The day of the fete duly arrived. I went with a pocketful of cotton and three pennies. The Parson had told me that I was sticking up from 3pm onwards. I had a good relationship with the Parson as I used to get him quite a few duck eggs. He was quite partial to a duck egg. I went round the fete with Teddy and spent my three pennies on the coconut shy, the tombola, throwing the cricket ball but kept well away from the bowling of the pig. Three pm duly came, all the dads now were coming in to try their hand at bowling for the pig, also the mums and the big brothers. The weaner was in a little wooden crate, all strawed down, looking quite adorable. It was now ten to five and only ten minutes of the fete remained and the highest score achieved so far with three balls was 24. For those of you who have never bowled for a pig, there are nine wooden skittles and three wooden balls. People had now had their goes and had resigned themselves that 24 was going to win it. I got the cotton from my trouser pocket, it was a thick heavy duty wool sack type cotton, used normally for darning up the wool sacks. Teddy started to come down towards the bowling alley. People’s eyes had turned from the skittle alley to the pig roast. I stuck the nine skittles up and put the cotton on the first skittle and looped it around the others so that the nine skittles stood in the loop of the cotton. I drew the cotton back over the straw bales which act as stoppers for the bowling balls and knelt behind them with cotton tightly held. “One more person coming to try their luck vicar,” I shouted, for he was scoring. The vicar looked at Teddy and gave him that no sort of hope type of look.
“Alright, alright,” he replied. Teddy rolled down his first ball. As the ball approached the skittles it caught the outside one and I pulled the cotton. “Nine skittles vicar,” I shouted as I jumped up and started to put the skittles back into place. The vicar nodded munching through his pork sandwich from twenty yards away. His attention had been caught by Mrs Robinson, who seemed to be giving him a type of Spanish inquisition. They were embroiled. “Keep talking to him Mrs Robinson,” I was thinking to myself and I know Teddy was thinking the same. Teddy stood there holding his second ball ready. “Hurry up,” he shouted.”
“Shush”, I thought to myself. That wasn’t part of the plan.
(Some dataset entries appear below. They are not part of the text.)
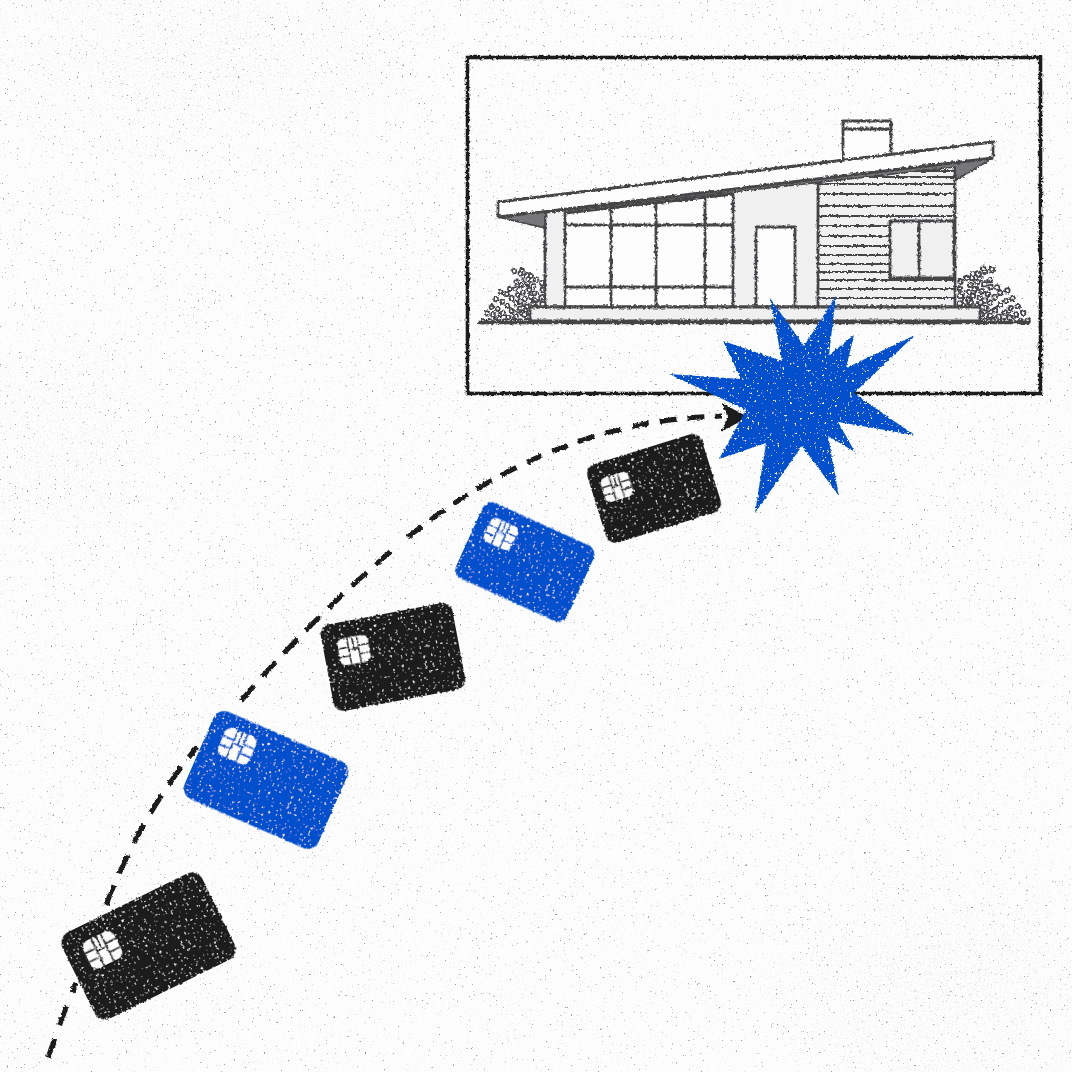
<!DOCTYPE html>
<html lang="en">
<head>
<meta charset="utf-8">
<title>Cards flying toward a house</title>
<style>
  :root {
    --paper: #fdfdfd;
    --ink: #1b1b1c;
    --blue: #0650cc;
    --pencil: #444446;
    --wall: #f0f0f0;
    --shade: #77777a;
  }
  html, body { margin: 0; width: 1072px; height: 1072px; overflow: hidden; background: var(--paper); }
  svg { display: block; }
  .frame { fill: none; stroke: var(--ink); stroke-width: 3.6; }
  .trail { fill: none; stroke: var(--ink); stroke-width: 5; }
  .dark { fill: var(--ink); color: var(--ink); }
  .blue { fill: var(--blue); color: var(--blue); }
  .chip-plate { fill: var(--paper); }
  .chip-lines { fill: none; stroke: currentColor; stroke-width: 1.7; }
  .house { fill: none; stroke: var(--pencil); stroke-width: 2.8; stroke-linejoin: round; }
  .house .wall { fill: var(--wall); }
  .house .plain { fill: var(--paper); }
  .house .eave { fill: var(--shade); stroke-width: 1.6; }
  .house .siding { stroke-width: 2; }
  .house .ground { stroke-width: 3.6; }
  .leaves { fill: none; stroke-linecap: round; stroke: var(--pencil); stroke-width: 6.4; stroke-dasharray: 0 7.3; }
  .leaf-centres { fill: none; stroke-linecap: round; stroke: var(--paper); stroke-width: 2.8; stroke-dasharray: 0 7.3; }
  .stems { fill: none; stroke: var(--pencil); stroke-width: 1.5; }
</style>
</head>
<body>
<svg width="1072" height="1072" viewBox="0 0 1072 1072" role="img" aria-label="Bank cards follow a dashed arc toward a burst at the foot of a framed house drawing">
  <defs>
    <filter id="paper-grain" x="0" y="0" width="1" height="1">
      <feTurbulence type="fractalNoise" baseFrequency="0.42" numOctaves="2" seed="4"/>
      <feColorMatrix values="0 0 0 0 0.1  0 0 0 0 0.1  0 0 0 0 0.1  0 0 0 11 -8.1"/>
      <feComposite operator="in" in2="SourceGraphic"/>
    </filter>
    <filter id="paper-tooth" x="0" y="0" width="1" height="1">
      <feTurbulence type="fractalNoise" baseFrequency="0.55" numOctaves="2" seed="21"/>
      <feColorMatrix values="0 0 0 0 0.5  0 0 0 0 0.5  0 0 0 0 0.5  0 0 0 3 -1.75"/>
      <feComposite operator="in" in2="SourceGraphic"/>
    </filter>
    <filter id="printed" x="-0.05" y="-0.05" width="1.1" height="1.1">
      <feTurbulence type="fractalNoise" baseFrequency="0.4" numOctaves="2" seed="9" result="noise"/>
      <feDisplacementMap in="SourceGraphic" in2="noise" scale="3" xChannelSelector="R" yChannelSelector="G" result="rough"/>
      <feColorMatrix in="noise" values="0 0 0 0 1  0 0 0 0 1  0 0 0 0 1  0 0 0 9 -6.1"/>
      <feComposite operator="in" in2="rough" result="specks"/>
      <feMerge><feMergeNode in="rough"/><feMergeNode in="specks"/></feMerge>
    </filter>
    <filter id="rough-line" filterUnits="userSpaceOnUse" x="0" y="0" width="1072" height="1072">
      <feTurbulence type="fractalNoise" baseFrequency="0.35" numOctaves="2" seed="3" result="noise"/>
      <feDisplacementMap in="SourceGraphic" in2="noise" scale="3.5" xChannelSelector="R" yChannelSelector="G"/>
    </filter>
    <radialGradient id="corner-dust" cx="0.5" cy="0.5" r="0.5">
      <stop offset="0" stop-color="#000" stop-opacity="1"/>
      <stop offset="1" stop-color="#000" stop-opacity="0"/>
    </radialGradient>

    <g id="chip">
      <rect class="chip-plate" x="-16" y="-14" width="32" height="28" rx="6"/>
      <path class="chip-lines" d="M-16 -4H-5M-16 5H-5M5 -4H16M5 5H16M-5 -14V14M5 -14V14M-5 -1H5M0 -14V-1"/>
    </g>

    <path id="foliage" d="M3 54V18L20 8M8 57L14 15L28 3M12 46L22 10L36 5M16 55L28 18L38 14M20 57L34 22L42 24M24 50L40 30L52 26M28 57L46 38L56 34M36 57L54 44L62 42M46 57L60 50L70 48M56 57H71"/>
    <g id="bush">
      <path class="stems" d="M1 58L8 26M5 58L22 20M9 58L34 30M14 58L44 40M22 58L54 48M2 58L26 12"/>
      <use href="#foliage" class="leaves"/>
      <use href="#foliage" class="leaf-centres"/>
    </g>
  </defs>

  <g id="paper">
    <rect width="1072" height="1072" fill="var(--paper)"/>
    <rect width="1072" height="1072" fill="#000" filter="url(#paper-tooth)" opacity="0.22"/>
    <rect width="1072" height="1072" fill="#000" filter="url(#paper-grain)" opacity="0.6"/>
    <g fill="url(#corner-dust)" filter="url(#paper-tooth)" opacity="0.4">
      <ellipse cx="200" cy="60" rx="270" ry="110"/>
      <ellipse cx="70" cy="440" rx="110" ry="130"/>
      <ellipse cx="940" cy="980" rx="220" ry="130"/>
    </g>
  </g>

  <g id="house-panel" filter="url(#rough-line)">
    <rect class="frame" x="467.5" y="57.5" width="573" height="336"/>
    <use href="#bush" transform="translate(957 264)"/>
    <use href="#bush" transform="translate(545 266) scale(-0.88 0.97)"/>
    <g class="house">
      <path class="plain" d="M843 166V121H891V160M843 129H891"/>
      <path class="wall" d="M545 212L955 165V307H545Z"/>
      <path class="plain" d="M565 213L733 194V307H565Z"/>
      <path d="M611 208V307M656 203V307M705 197V307M565 225H733M565 287H733"/>
      <path d="M818 184V307"/>
      <rect class="plain" x="756" y="227" width="39" height="80"/>
      <path class="siding" d="M818 184H955M860 177H955M900 171H955M818 194H955M818 206H955M818 216H955M818 226H890M818 236H890M818 246H890M818 255H890M818 264H890M818 272H890M818 280H955M818 289H955M818 298H955"/>
      <rect class="wall" x="890" y="221" width="64" height="57"/>
      <path d="M919 221V278"/>
      <path class="eave" d="M498 217L993 158L956 180L955 167L545 213V228Z"/>
      <path class="plain" d="M498 202L993 142V158L498 217Z"/>
      <rect class="wall" x="530" y="307" width="450" height="14"/>
      <path class="ground" d="M478 322.5H1029"/>
    </g>
  </g>

  <g id="flight-path" filter="url(#rough-line)">
    <path class="trail" stroke-dasharray="21 14" d="M48 1058Q60 1022 76 983"/>
    <path class="trail" stroke-dasharray="21 13" d="M106 905Q141 815 197 747"/>
    <path class="trail" stroke-dasharray="20 12" d="M241 701Q310 620 396 547"/>
    <path class="trail" stroke-dasharray="17 11" d="M408 537Q555 420 722 416"/>
    <path class="dark" d="M748 417L722 403L728 416L721 432Z"/>
  </g>

  <g id="cards">
    <g class="dark" filter="url(#printed)" transform="translate(148.5 946) rotate(-26.2)">
      <rect x="-78" y="-48" width="156" height="96" rx="12"/>
      <use href="#chip" transform="translate(-43 -17) scale(1.07)"/>
    </g>
    <g class="blue" filter="url(#printed)" transform="translate(266 780) rotate(23.5)">
      <rect x="-73" y="-47.5" width="146" height="95" rx="12"/>
      <use href="#chip" transform="translate(-40 -19.5) scale(1.05)"/>
    </g>
    <g class="dark" filter="url(#printed)" transform="translate(393 657) rotate(-10.7)">
      <rect x="-67" y="-44" width="134" height="88" rx="10"/>
      <use href="#chip" transform="translate(-37 -14) scale(0.96)"/>
    </g>
    <g class="blue" filter="url(#printed)" transform="translate(525 562) rotate(24.4)">
      <rect x="-61" y="-41.5" width="122" height="83" rx="10"/>
      <use href="#chip" transform="translate(-33.5 -15.5) scale(0.92)"/>
    </g>
    <g class="dark" filter="url(#printed)" transform="translate(654 488.5) rotate(-17.3)">
      <rect x="-60" y="-41" width="120" height="82" rx="10"/>
      <use href="#chip" transform="translate(-35 -12.5) scale(0.9)"/>
    </g>
  </g>

  <polygon id="burst" class="blue" filter="url(#printed)" points="770,298 804,346 836,296 829,355 854,335 846,368 915,335 854,393 914,435 838,422 855,452 828,436 839,496 802,446 755,513 766,443 719,459 746,410 669,374 741,379 723,341 782,361"/>
</svg>
</body>
</html>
Teddy sent down his second ball, this ball was missing the skittles completely, as the ball rolled missing the skittles, I pulled at the cotton again, all nine skittles went down. “Another nine vicar,”
“Heavens above, what has your mother been feeding you, raw steaks Teddy?” The vicar then started to shout, “We have a budding bowler over here.” I stuck the skittles up for the third time as quickly as I could, I threw the cotton around them. The vicar and a few of the dads were approaching the alley. “Now, Teddy now.” I thought. Teddy put his head down and heaved the ball down the alley. For the first half length it was resembling Barnes Wallace’s bouncing bomb, it hit the middle skittle and I pulled the cotton, but I honestly think to this day, and so does Teddy that his last ball would have hit them all down without my intervention. Teddy’s dad came over and hoisted him into the air. The vicar had thought he had witnessed a miracle and I made my way over to the crate where the weaner piglet was up on all fours, basking in the excitement.
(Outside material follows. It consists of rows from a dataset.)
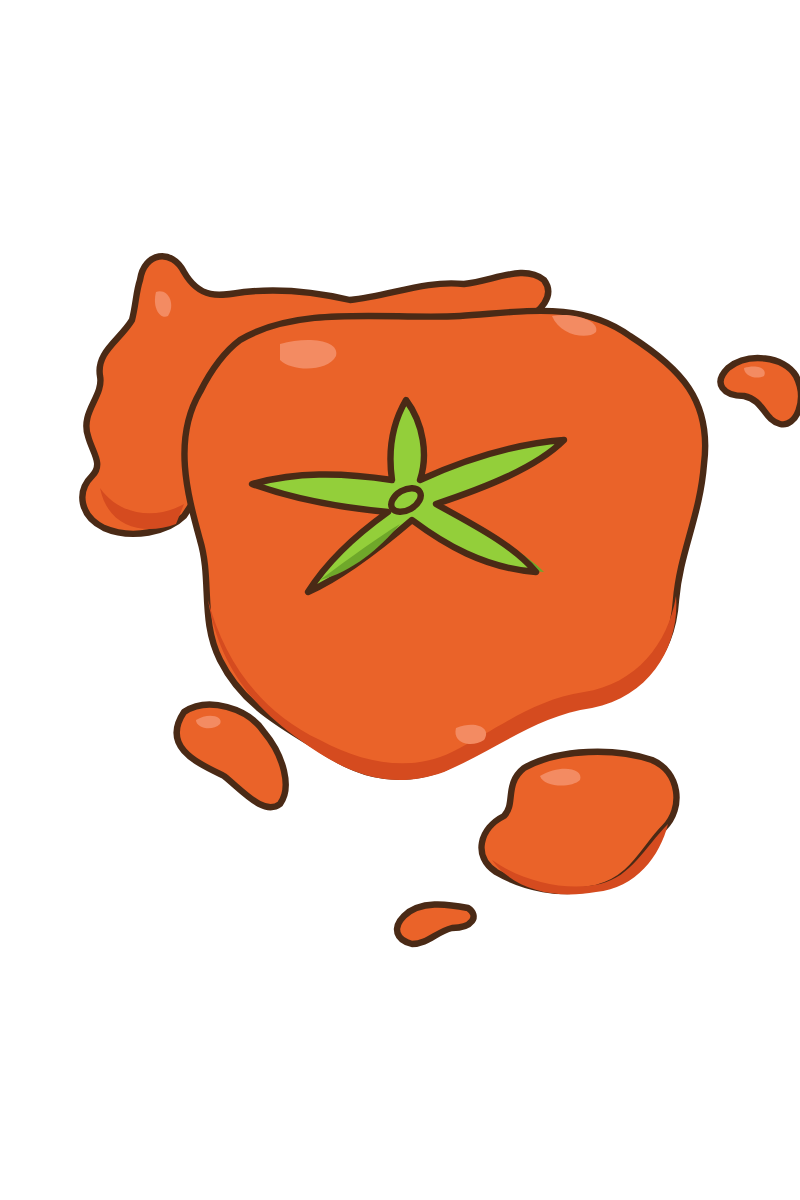
<!DOCTYPE html>
<html lang="en">
<head>
<meta charset="utf-8">
<title>Squashed Tomato</title>
<style>
  :root {
    --paper: #ffffff;
    --ink: #4a2a16;
    --tomato: #ea6329;
    --tomato-shade: #d54b1f;
    --tomato-shine: #f38b62;
    --leaf: #93cf3a;
    --leaf-shade: #6fa82a;
  }
  html, body {
    margin: 0;
    padding: 0;
    width: 800px;
    height: 1200px;
    overflow: hidden;
    background: var(--paper);
  }
  .splat-art {
    display: block;
    width: 800px;
    height: 1200px;
  }
  .outline { stroke: var(--ink); stroke-width: 3.2; stroke-linejoin: round; stroke-linecap: round; }
  .flesh { fill: var(--tomato); }
  .shade { fill: var(--tomato-shade); }
  .shine { fill: var(--tomato-shine); }
  .leaf { fill: var(--leaf); }
  .leaf-shade { fill: var(--leaf-shade); }
</style>
</head>
<body>
<svg class="splat-art" viewBox="0 0 400 600" preserveAspectRatio="xMidYMid meet" role="img" aria-label="Squashed tomato splat with green stem">
  <!-- back splash -->
  <g id="back-splash">
    <path class="flesh outline" d="M70 140 C72 126 86 124 92 136 C100 150 110 148 122 146 C140 144 158 146 175 150 C195 148 212 140 232 142 C248 140 262 132 272 140 C278 148 270 156 262 160 L150 170 L92 258 C84 266 66 270 52 264 C40 258 38 246 46 238 C52 232 46 226 44 218 C40 206 52 198 50 188 C48 176 60 170 66 160 C68 152 68 146 70 140 Z"/>
    <path class="shine" d="M78 146 C84 144 88 152 84 158 C80 160 76 154 78 146 Z"/>
    <path class="shade" d="M50 244 C60 258 78 260 92 252 L88 262 C72 268 54 264 50 244 Z"/>
  </g>

  <!-- main squashed body -->
  <g id="tomato-body">
    <path class="flesh outline" d="M120 170 C150 152 195 160 230 158 C262 156 290 150 315 168 C340 184 356 200 352 232 C350 258 340 276 338 300 C336 330 318 348 290 352 C262 356 248 372 222 384 C196 394 176 386 156 372 C136 360 120 350 110 330 C100 310 106 290 100 270 C94 248 86 220 100 196 C106 184 112 176 120 170 Z"/>
    <path class="shade" d="M104 300 C112 330 130 356 160 370 C182 382 206 386 226 376 C250 364 266 350 292 346 C318 342 334 322 338 298 C340 322 326 348 296 354 C268 358 250 374 222 386 C194 396 172 386 150 370 C130 356 110 336 104 300 Z"/>
    <path class="shine" d="M140 172 C154 168 170 170 168 178 C164 186 146 186 140 180 Z"/>
    <path class="shine" d="M276 158 C286 156 300 160 298 166 C294 170 280 168 276 158 Z"/>
    <path class="shine" d="M228 364 C238 360 246 364 242 370 C236 374 226 372 228 364 Z"/>
  </g>

  <!-- stem leaves -->
  <g id="stem">
    <path class="leaf-shade" d="M212 254 C238 262 260 274 272 286 C252 284 232 272 212 262 Z"/>
    <path class="leaf outline" d="M203 200 C212 212 214 228 210 240 C232 230 256 222 282 220 C268 234 242 244 218 252 C236 262 256 272 268 286 C242 284 222 272 206 260 C192 272 172 288 154 296 C164 280 180 266 194 256 C172 254 148 250 126 242 C148 236 170 236 196 240 C194 226 196 212 203 200 Z"/>
    <path class="leaf-shade" d="M160 290 C176 278 190 268 200 262 C190 274 176 286 160 290 Z"/>
    <ellipse class="leaf outline" cx="203" cy="250" rx="8" ry="5" transform="rotate(-30 203 250)"/>
  </g>

  <!-- scattered droplets -->
  <g id="droplets">
    <path class="flesh outline" d="M364 184 C374 176 392 178 398 188 C404 200 398 214 390 212 C382 210 382 200 372 198 C362 198 356 192 364 184 Z"/>
    <path class="shine" d="M372 184 C378 182 384 184 382 188 C378 190 372 188 372 184 Z"/>

    <path class="flesh outline" d="M92 356 C104 348 124 354 132 366 C142 378 146 394 140 402 C132 408 122 396 112 388 C100 382 80 374 92 356 Z"/>
    <path class="shine" d="M98 360 C104 356 112 358 110 362 C106 366 98 364 98 360 Z"/>

    <path class="flesh outline" d="M262 384 C280 374 308 374 326 380 C340 386 342 404 332 414 C322 424 316 440 298 444 C280 448 262 444 248 436 C236 428 240 414 252 408 C258 402 252 392 262 384 Z"/>
    <path class="shade" d="M246 430 C260 440 282 446 300 442 C316 438 322 424 334 412 C330 428 318 444 298 446 C276 450 256 444 246 430 Z"/>
    <path class="shine" d="M270 388 C280 382 292 384 290 390 C286 394 272 394 270 388 Z"/>

    <path class="flesh outline" d="M202 458 C210 450 224 452 234 454 C240 458 236 464 226 464 C218 466 214 472 206 472 C198 470 196 464 202 458 Z"/>
  </g>
</svg>
</body>
</html>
Teddy visited the pig on a very regular basis and so did all the other village kids. The pig became quite notorious, even kids from neighbouring villages would come to feed and play with him. And although Teddy and myself had won the pig by foul means, we never felt the slightest bit of guilt, our conscience was clear as there wasn’t a pig in England that could have been more happy and content.
The most honourable, honest and hardworking, the land misses such an awe inspiring guardian.